During this anniversary year, we asked each of the former CEOs to reflect on their time at the helm of the Mary Black Foundation.
In the years since becoming a private grant-making organization, we have been fortunate to have the right leadership at the right time, including:
Dr. Jan Yost’s steady hand during a significant transition, Philip Belcher’s vision of a Foundation that could transform Spartanburg, and Kathy Dunleavy’s collaborative approach to community health improvement.
‘‘A wise and pivotal strategic repositioning of the Mary Black Memorial Hospital to strengthen its capacity for high quality healthcare, while transitioning the Mary Black Foundation from a fundraising affiliate of the hospital to a private foundation occurred in 1996. Indeed, the Mary Black Foundation was re-envisioned as one of South Carolina’s largest philanthropies with a mission to improve the health status of the residents of Spartanburg County.
As President & CEO of the Mary Black Foundation at that time, it was my great privilege to guide the Trustees’ process in creating the Foundation’s grantmaking agenda and its early implementation. The impact the grants have had on the lives of many residents over the past 25 years speaks volumes to the value this philanthropic resource has already brought and holds much promise for future generations.”
Janice B. Yost, Ed.D.
“One of the great benefits afforded by the legal and financial structure of private foundations is the ability of the foundation’s board to assume various kinds of risks, and my years at the Mary Black Foundation were molded by the Trustees’ increasing willingness to do that. It was remarkable that the Trustees could look at an empty, drab building on what was then the edge of downtown and envision a building that would provide adequate office space, rental space, meeting rooms for nonprofit organizations, and an outdoor plaza.
Even more exciting for me was the Trustees’ willingness to explore and implement mission-related investments.
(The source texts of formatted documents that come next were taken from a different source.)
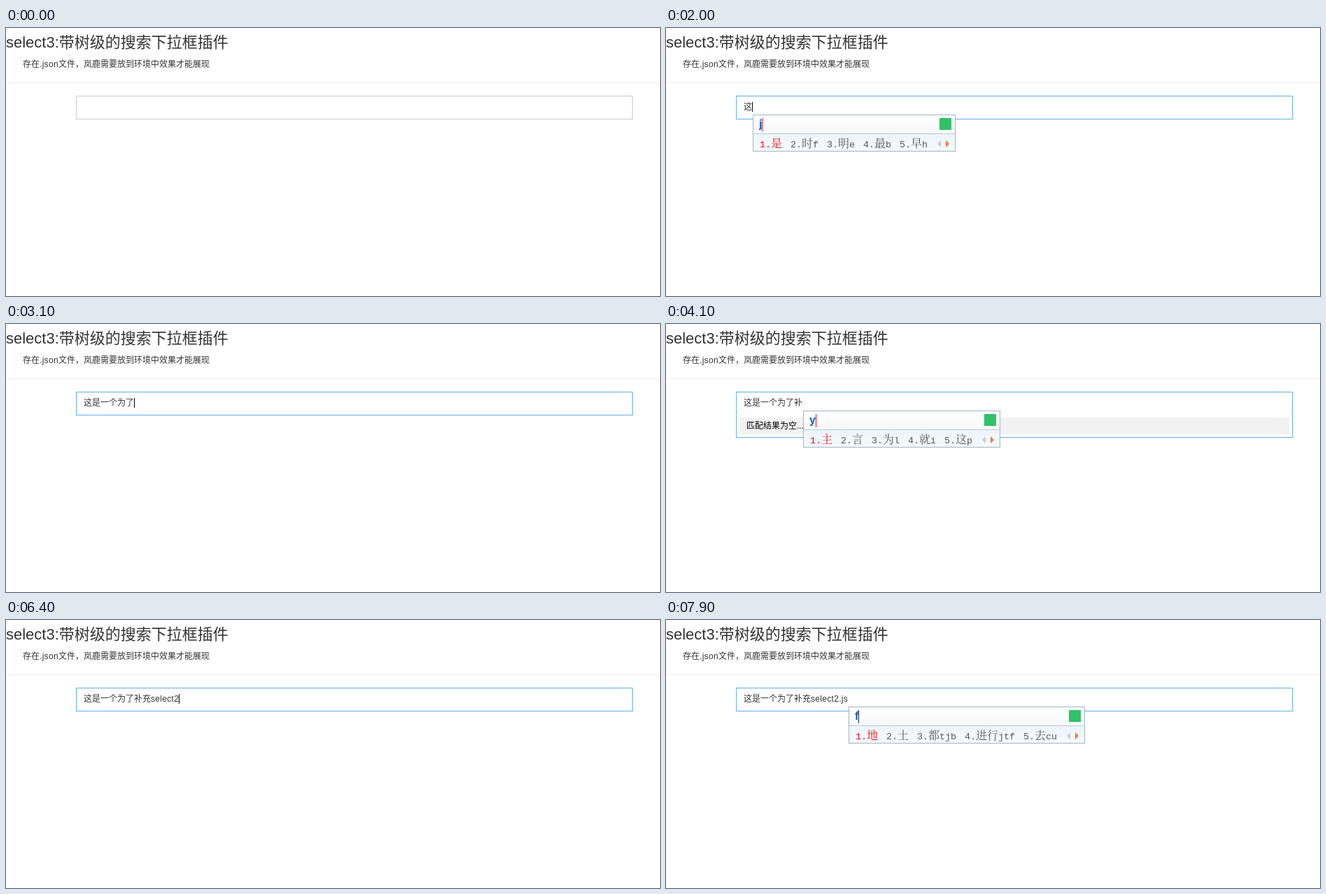
These frames come from a looping animation (935 by 384 pixels, 8 s). An HTML page:

```html
<!DOCTYPE html>
<html lang="zh-CN">
<head>
<meta charset="utf-8">
<title>select3</title>
<style>
html, body { margin: 0; width: 100%; height: 100%; overflow: hidden; background: #fff; }
body { position: relative; color: #333; font: 12px/24px 'Liberation Sans', 'Noto Sans CJK SC', 'Noto Sans CJK', sans-serif; white-space: pre; }
div, b, u, s { position: absolute; box-sizing: border-box; }
i { font-style: normal; letter-spacing: .3px; }
h1 { position: absolute; margin: 0; left: 0; top: 9px; font-size: 22px; font-weight: 400; line-height: 24px; }
#rule { left: 0; top: 78px; width: 100%; height: 1px; background: #eee; }
#box { left: 100px; top: 97px; width: 796px; height: 34px; border: 1px solid #ccc; }
#box.focus { border-color: #62b0e0; }
#box.open { border-bottom-color: transparent; }
#field { left: 111px; top: 101px; }
#caret { display: inline-block; width: 1px; height: 14px; background: #000; vertical-align: -3px; }
#hint { color: #999; margin-left: -1px; }
#list, #empty { left: 100px; width: 796px; border: 1px solid #62b0e0; border-top: 0; color: #000; overflow: hidden; }
#list { top: 130px; height: 201px; background: #fff; }
#empty { top: 131px; height: 32px; }
#empty div { left: 4px; top: 3px; width: 786px; height: 24px; padding-left: 10px; background: #f2f2f2; }
.row { left: 0; width: 777px; height: 31px; border-top: 1px solid #ccc; }
.row b { top: 4px; font-weight: 400; }
.row u { top: 4px; width: 1px; height: 24px; background: #ccc; }
s { border: 4px solid transparent; }
.down { border-top: 5px solid; border-bottom: 0; }
.up { border-bottom: 4px solid; border-top: 0; }
.right { border-left: 5px solid; border-right: 0; }
.left { border-right: 5px solid; border-left: 0; }
#bar { left: 777px; top: 0; width: 17px; height: 200px; background: #f0f0f0; color: #444; }
#thumb { left: 1px; top: 19px; width: 15px; height: 86px; border: 1px solid #979797; border-radius: 2px; background: linear-gradient(90deg, #f5f5f5, #e6e6e6 48%, #cfcfcf 52%, #c4c4c4); }
#thumb u { left: 3px; top: 37px; width: 7px; height: 9px; background: repeating-linear-gradient(#555 0 1px, #eee 1px 3px); }
#ime { top: 124px; height: 53px; padding: 27px 39px 0 9px; border: 1px solid #9fb4c4; background: linear-gradient(#fff, #f7f8f9) 0 0 / 100% 26px no-repeat, linear-gradient(#e2eef8, #f5fafe); }
#ime::before { content: ''; position: absolute; left: 0; top: 26px; width: 100%; height: 1px; background: #b5cfe2; }
#code { left: 8px; top: 1px; font: bold 16px/24px 'Liberation Sans', sans-serif; color: #125fb2; }
#bar2 { right: -1px; top: 3px; width: 1px; height: 19px; }
#mark { right: 5px; top: 4px; width: 17px; height: 17px; background: #2fc266; }
#words { font: 300 16px/26px 'Noto Serif CJK SC', 'Noto Sans CJK SC', 'Noto Sans CJK', serif; color: #555; }
#words i { font: 13.33px 'Liberation Mono', monospace; letter-spacing: 0; }
#words span { margin-right: 12px; }
#words span:first-child { color: #f01010; }
#words span:last-child { margin: 0; }
#ime s { top: 36px; border-top-width: 5px; border-bottom-width: 5px; }
</style>
</head>
<body>
<h1>select3:带树级的搜索下拉框插件</h1>
<div style="left:24px;top:40px">存在<i>.json</i>文件，岚鹿需要放到环境中效果才能展现</div>
<div id="rule"></div>
<div id="list"><div id="bar"><s class="up" style="left:6px;top:7px"></s><div id="thumb"><u></u></div><s class="down" style="left:6px;top:190px;border-top-width:4px"></s></div></div>
<div id="empty"><div>匹配结果为空...</div></div>
<div id="box"></div>
<div id="field"><span id="text"></span><span id="caret"></span><i id="hint">Please select a</i></div>
<div id="ime"><div id="code"><span id="keys"></span><u id="bar2"></u></div><div id="mark"></div><span id="words"></span><s class="left" style="right:20px;color:#c9ccd0"></s><s class="right" style="right:8px;color:#f5793a"></s></div>
<script>
const $ = id => document.getElementById(id);
const wrapLatin = s => s.replace(/[!-~]+/g, '<i>$&</i>');
const show = (id, on) => { $(id).style.display = on ? '' : 'none'; };

// label, depth, arrow
[['节点1', 0, 'down'], ['节点11', 1, 'down'], ['节点111', 2], ['节点112', 2],
 ['节点12', 1], ['节点2', 0, 'right'], ['节点3', 0, 'down']].forEach(([label, depth, arrow], n) => {
  const x = depth * 26;
  const mark = !arrow ? '' : `<u style="left:${25 + x}px"></u>` +
    `<s class="${arrow}" style="left:${(arrow == 'down' ? 8 : 10) + x / 2}px;top:${arrow == 'down' ? 13 : 11}px"></s>`;
  $('list').insertAdjacentHTML('beforeend',
    `<div class="row" style="top:${n * 31}px">${mark}<b style="left:${30 + x}px">${label}</b></div>`);
});

const candidates = {
  p: '这 之 宽w 害d 字b',
  j: '是 时f 明e 最b 早h',
  g: '一 王 五g 理j 现m',
  wh: '个 企业og 个人ww 修改nt 个性nt',
  o: '为 米 业g 类d 炎o',
  b: '了 子 出m 也n 取c',
  pu: '补h 袢f 初v 裕w 社f',
  y: '主 言 为l 就i 这p',
  f: '地 土 都tjb 进行jtf 去cu'
};

const full = '这是一个为了补充select2.js';
// start, characters typed, panel opacity, caret, composing keys
const steps = [
  [0, 0, 0, 0], [800, 0, .3, 1], [900, 0, .7, 1], [1000, 0, 1, 1], [1300, 0, 1, 0],
  [1700, 0, 1, 1, 'p'], [1800, 1, 0, 1], [2000, 1, 0, 1, 'j'], [2100, 2, 0, 1],
  [2200, 2, 0, 1, 'g'], [2300, 3, 0, 1], [2400, 3, .5, 1, 'wh'], [2500, 3, 1, 1, 'wh'],
  [2600, 4, 0, 1], [2700, 4, .5, 1, 'o'], [2800, 5, 0, 1], [2900, 5, 0, 1, 'b'],
  [3000, 6, 1, 1], [3100, 6, 0, 1], [3200, 6, .5, 1, 'p'], [3300, 6, 1, 1, 'pu'],
  [3400, 7, 0, 1], [3500, 7, .5, 1], [3600, 7, 1, 1], [4000, 7, 1, 0], [4100, 7, 1, 0, 'y'],
  [4300, 8, 0, 1], [4400, 8, 1, 1], [4800, 8, 1, 0], [5100, 9, 1, 1], [5200, 10, 1, 1],
  [5300, 11, 1, 1], [5400, 11, 0, 1], [5500, 12, .5, 1], [5600, 13, 1, 1], [5700, 14, 0, 1],
  [5800, 14, 1, 1], [6000, 15, 1, 1], [6400, 15, 0, 1], [6500, 15, 1, 1], [7000, 16, 1, 1],
  [7100, 16, 0, 1], [7200, 17, .5, 1], [7300, 18, 0, 1], [7400, 18, 1, 1], [7700, 18, 0, 1],
  [7900, 18, 0, 0, 'f']
];

function draw([start, count, panel, caret, keys]) {
  const focus = start >= 800, searching = start >= 1800;
  $('box').className = (focus ? 'focus' : '') + (searching && panel == 1 ? ' open' : '');
  $('text').innerHTML = wrapLatin(full.slice(0, count));
  $('caret').style.visibility = caret ? '' : 'hidden';
  show('hint', focus && !count && !keys);

  show('list', !searching && panel);
  $('list').style.opacity = panel;
  show('empty', searching && panel);
  const whole = panel == 1;
  $('empty').style.borderColor = whole ? '' : 'transparent';
  $('empty').firstChild.style.cssText = whole ? '' : 'background:#f8f8f8;color:transparent';

  show('ime', keys);
  if (!keys) return;
  $('ime').style.left = Math.round($('caret').getBoundingClientRect().left) + 1 + 'px';
  $('keys').textContent = keys;
  $('bar2').style.background = keys == 'f' ? '#222' : '#f01010';
  $('words').innerHTML = candidates[keys].split(' ')
    .map((word, n) => `<span>${wrapLatin(n + 1 + '.' + word)}</span>`).join('');
}

let last;
function tick() {
  const t = performance.now() % 8000;
  const step = steps.findLast(s => s[0] <= t);
  if (step != last) draw(last = step);
  requestAnimationFrame(tick);
}
tick();
</script>
</body>
</html>
```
The Trustees had agreed to partner with the City of Spartanburg on a project to renovate the C.C. Woodson Community Center utilizing a $1 million, low-interest loan from the Foundation. Later, the Foundation was one of the early investors in the Northside Initiative. I try to stay abreast of what’s happening in Spartanburg, and I am delighted that the Trustees continue to understand its investment portfolio as more than a way to generate returns that can be directed toward grantmaking, but also as a means of making community change through local investment. Although more foundations are engaging in mission-related investing and local real estate transformations, that kind of vision is still not common. The Mary Black Foundation has a well-deserved reputation as a risk-taker in those regards, and I consider my role in that work as a highlight of my career.”
“During my tenure at the Mary Black Foundation, I realized the significance of this organization in our community. There was no other single philanthropic organization in Spartanburg that could provide the annual giving that we could. This was a wonderful benefit and a huge responsibility. It became important for our staff to be out in the community working with our grantees and understanding how we can make the most impact in early childhood education and healthy eating/active living.
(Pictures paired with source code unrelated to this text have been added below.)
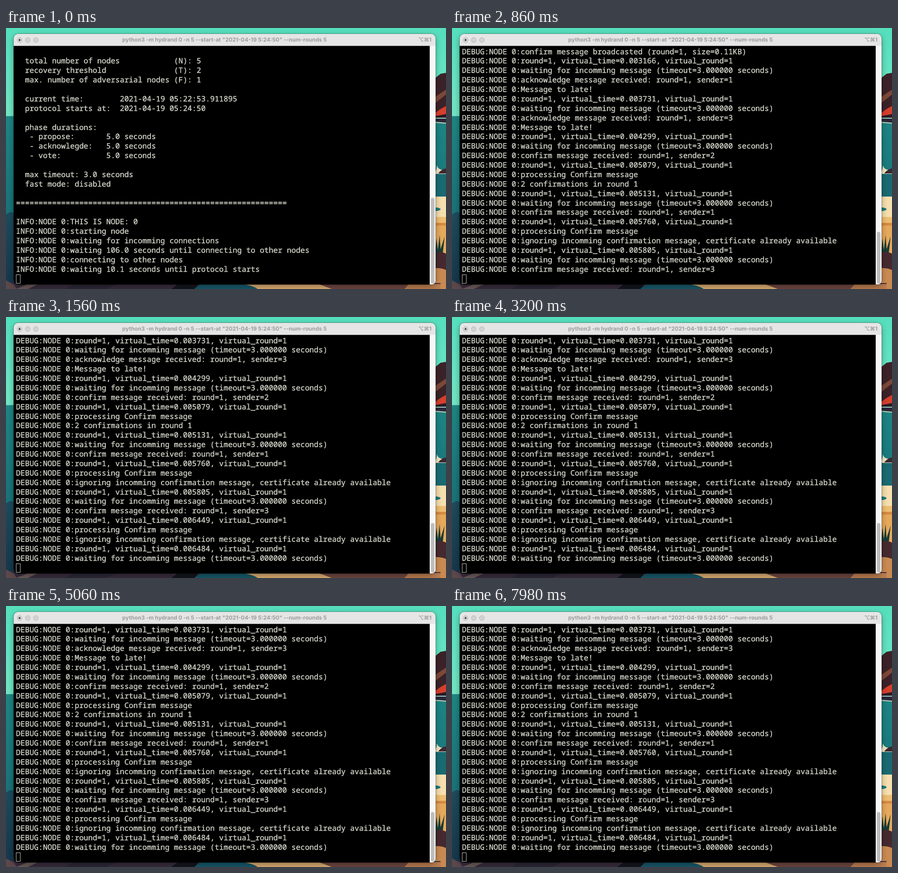
Recreate the animation shown at these times as an HTML page. Size 972 by 576 pixels, loop 8 s.

```html
<!DOCTYPE html>
<html lang="en">
<head>
<meta charset="utf-8">
<title>Terminal log</title>
<style>
  html, body { margin: 0; width: 100%; height: 100%; overflow: hidden; background: #000; }
  svg { display: block; width: 972px; height: 576px; }
  text { white-space: pre; text-rendering: geometricPrecision; }
  #rows {
    font: 500 16.64px "Noto Sans Mono", monospace; font-variant-ligatures: none;
    fill: #d3d3c9; stroke: #d3d3c9; stroke-width: .4;
  }
  .bar { font: 700 12.14px Inter, "DejaVu Sans", sans-serif; fill: #9c9c9c; }
</style>
</head>
<body>
<svg viewBox="0 0 972 576" xmlns="http://www.w3.org/2000/svg">
  <defs>
    <linearGradient id="sky" x2="0" y2="1">
      <stop offset="0" stop-color="#55dfbd"/><stop offset="1" stop-color="#72e6c4"/>
    </linearGradient>
    <linearGradient id="sea" x2="0" y2="1">
      <stop offset="0" stop-color="#1d8583"/><stop offset="1" stop-color="#17636e"/>
    </linearGradient>
    <linearGradient id="hill" x2="0" y2="1">
      <stop offset="0" stop-color="#1d4b5d"/><stop offset="1" stop-color="#15354a"/>
    </linearGradient>
    <filter id="blur" x="-5%" y="-5%" width="110%" height="110%">
      <feGaussianBlur stdDeviation="7"/>
    </filter>
  </defs>

  <g id="wallpaper">
    <rect width="972" height="196" fill="url(#sky)"/>
    <rect y="194.5" width="972" height="382" fill="url(#sea)"/>
    <path d="M0 411L10 406L20 409V576H0Z" fill="url(#hill)"/>

    <path d="M945 113L960 101L972 99V198H945Z" fill="#3b2228"/>
    <path d="M945 154L972 136V147L945 168Z" fill="#7d4838"/>
    <path d="M945 190L958 180L972 172V190L945 196Z" fill="#d63f2d"/>
    <path d="M945 195L972 190V200H945Z" fill="#2b1b27"/>
    <path d="M945 198H972V200H945Z" fill="#9fd9c8"/>
    <path d="M945 200H972V209L945 206Z" fill="#2b2639"/>
    <path d="M945 207L972 209V211L945 209Z" fill="#cfd3ba"/>
    <path d="M945 322Q951 318 952 303Q955 316 972 312V324H945Z" fill="#f4e6c4"/>
    <path d="M955 321Q962 311 972 310V321Z" fill="#3b2830"/>
    <rect x="945" y="322" width="27" height="51" fill="#1a6a72"/>
    <rect x="945" y="372" width="27" height="60" fill="#f6dfae"/>
    <ellipse cx="948" cy="400" rx="12" ry="4" fill="#21797c"/>
    <rect x="945" y="417" width="27" height="14" fill="#eebd72"/>
    <rect x="945" y="430" width="27" height="6" fill="#d68b43"/>
    <rect x="945" y="436" width="27" height="64" fill="#e6a95c"/>
    <path d="M948 496L951 464L954 490L958 457L960 488L969 460L965 496Z" fill="#173b36"/>
    <path d="M945 497Q958 491 972 498V536H945Z" fill="#46292f"/>
    <path d="M945 530Q960 529 972 534V576H930Z" fill="#c98a52"/>

    <rect y="563" width="960" height="13" fill="#382c3b"/>
    <path d="M0 557L17 566L24 576H0Z" fill="#5c474b"/>
    <path d="M22 576L50 565H72L48 576Z" fill="#6b5958"/>
    <path d="M130 576L150 565H245L222 576Z" fill="#2b2636"/>
    <path d="M365 576L380 565H425L418 576Z" fill="#12151c"/>
    <path d="M416 576Q424 568 432 565H520Q545 568 556 576Z" fill="#175768"/>
    <path d="M520 565H700L720 576H556Q545 568 520 565Z" fill="#d9ab70"/>
    <path d="M690 565H890L880 576H720Z" fill="#6e4640"/>
    <path d="M890 565H960V576H880Z" fill="#b97c4f"/>
  </g>

  <g id="window">
    <rect x="17" y="17" width="932" height="553" rx="10" fill-opacity=".35" filter="url(#blur)"/>
    <rect x="16.5" y="12.5" width="933" height="554" rx="10.5" fill="none" stroke="#000" stroke-opacity=".28"/>
    <rect x="17" y="13" width="932" height="553" rx="10" fill="#e6e5e5"/>
    <path d="M17 39.6H936V566H27Q17 566 17 556Z" fill="#000"/>
    <path d="M936 39.6H949V556Q949 566 939 566H936Z" fill="#f7f7f7"/>
    <g fill="#d3d3d3" stroke="#b3b3b3">
      <circle cx="30" cy="26.5" r="5.3"/><circle cx="48" cy="26.5" r="5.3"/><circle cx="66" cy="26.5" r="5.3"/>
    </g>
    <circle cx="30" cy="26.5" r="2" fill="#333"/>
    <text class="bar" x="482.7" y="30.3" text-anchor="middle">python3 -m hydrand 0 -n 5 --start-at "2021-04-19 5:24:50" --num-rounds 5</text>
    <text class="bar" x="940" y="29.8" text-anchor="end">⌥⌘1</text>
    <rect id="thumb" x="938.5" width="8" rx="4" fill="#bdbdbd"/>
  </g>

  <g id="rows"></g>
  <rect id="cursor" x="22.5" y="544.5" width="9" height="19" fill="none" stroke="#c8c8c0"/>
</svg>

<script>
const LOOP = 8000, ROWS = 25, PITCH = 20.87, BASE = 57.6;
const HISTORY = 44; // lines scrolled away before the first one listed

const info = s => "INFO:NODE 0:" + s;
const debug = s => "DEBUG:NODE 0:" + s;
const clock = us => debug(`round=1, virtual_time=0.00${us}, virtual_round=1`);
const wait = debug("waiting for incomming message (timeout=3.000000 seconds)");
const got = (kind, from) => debug(`${kind} message received: round=1, sender=${from}`);
const sent = (kind, size) => debug(`${kind} message broadcasted (round=1, size=${size}KB)`);
const handle = kind => debug(`processing ${kind} message`);
const late = debug("Message to late!");
const ignored = debug("ignoring incomming confirmation message, certificate already available");
const field = (name, col, value) => name.padEnd(col) + value;

const log = [
  "",
  field("  total number of nodes", 35, "(N): 5"),
  field("  recovery threshold", 35, "(T): 2"),
  field("  max. number of adversarial nodes", 35, "(F): 1"),
  "",
  field("  current time:", 23, "2021-04-19 05:22:53.911895"),
  field("  protocol starts at:", 23, "2021-04-19 05:24:50"),
  "",
  "  phase durations:",
  field("   - propose:", 20, "5.0 seconds"),
  field("   - acknowlegde:", 20, "5.0 seconds"),
  field("   - vote:", 20, "5.0 seconds"),
  "",
  "  max timeout: 3.0 seconds",
  "  fast mode: disabled",
  "",
  "=".repeat(60),
  "",
  info("THIS IS NODE: 0"),
  info("starting node"),
  info("waiting for incomming connections"),
  info("waiting 106.0 seconds until connecting to other nodes"),
  info("connecting to other nodes"),
  info("waiting 10.1 seconds until protocol starts"),
  info("protocol start"),
  info("startup completed"),
  info("ROUND CHANGED, now in: round=1, phase=Phase.Propose"),
  debug("running leader selection: excluding previous leaders []"),
  debug("running leader selection: excluding failed nodes set()"),
  info("NODE 4 leader is leader for this round (1)"),
  clock("0539"), wait, got("propose", 4),
  clock("1102"), handle("Propose"),
  info("NEW BEACON (round=1): c8857545ee175a9f87d9843b43f49e3dec29c665ed8d8bc0b900dd300"),
  "c920d28",
  sent("acknowledge", "0.23"),
  clock("1813"), wait, got("acknowledge", 2),
  clock("2444"), handle("Acknowledge"),
  debug("2 acknowledgements in round 1"),
  handle("Confirm"),
  sent("confirm", "0.11"),
  clock("3166"), wait, got("acknowledge", 1), late,
  clock("3731"), wait, got("acknowledge", 3), late,
  clock("4299"), wait, got("confirm", 2),
  clock("5079"), handle("Confirm"),
  debug("2 confirmations in round 1"),
  clock("5131"), wait, got("confirm", 1),
  clock("5760"), handle("Confirm"), ignored,
  clock("5805"), wait, got("confirm", 3),
  clock("6449"), handle("Confirm"), ignored,
  clock("6484"), wait
];

// Hard scroll jumps: start time, first visible line, lines shown
const jumps = [[0, 0, 24], [720, 17, 25], [820, 45, 24], [960, 50, 24]];

const $ = id => document.getElementById(id);
const rows = Array.from({ length: ROWS }, (_, i) => {
  const row = document.createElementNS("http://www.w3.org/2000/svg", "text");
  row.setAttribute("x", 22);
  row.setAttribute("y", BASE + i * PITCH);
  return $("rows").appendChild(row);
});

let shown;
function draw(ms) {
  const jump = jumps.findLast(j => j[0] <= ms);
  if (jump === shown) return;
  shown = jump;
  const [, top, count] = jump;
  rows.forEach((row, i) => row.textContent = i < count ? log[top + i] : "");
  $("cursor").style.display = count < ROWS ? "" : "none";
  const scrolled = HISTORY + top;
  const y = 40 + 525 * scrolled / (scrolled + ROWS);
  $("thumb").setAttribute("y", y);
  $("thumb").setAttribute("height", 564 - y);
}

const start = performance.now();
function tick() {
  draw((performance.now() - start) % LOOP);
  requestAnimationFrame(tick);
}
tick();
</script>
</body>
</html>
```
I’m also so proud that our Foundation took the lead on the Way to Wellville initiative. We learned so much and have seen the hard work pay off with learning how to work with our partners and creating powerful and impactful initiatives such as Hello Family. I am so happy that I was able to be a part of this Foundation for five years!”
To read more from Mary Black Foundation’s 2021 Annual Report, visit: https://maryblackfoundation.org/about-us/annual-report/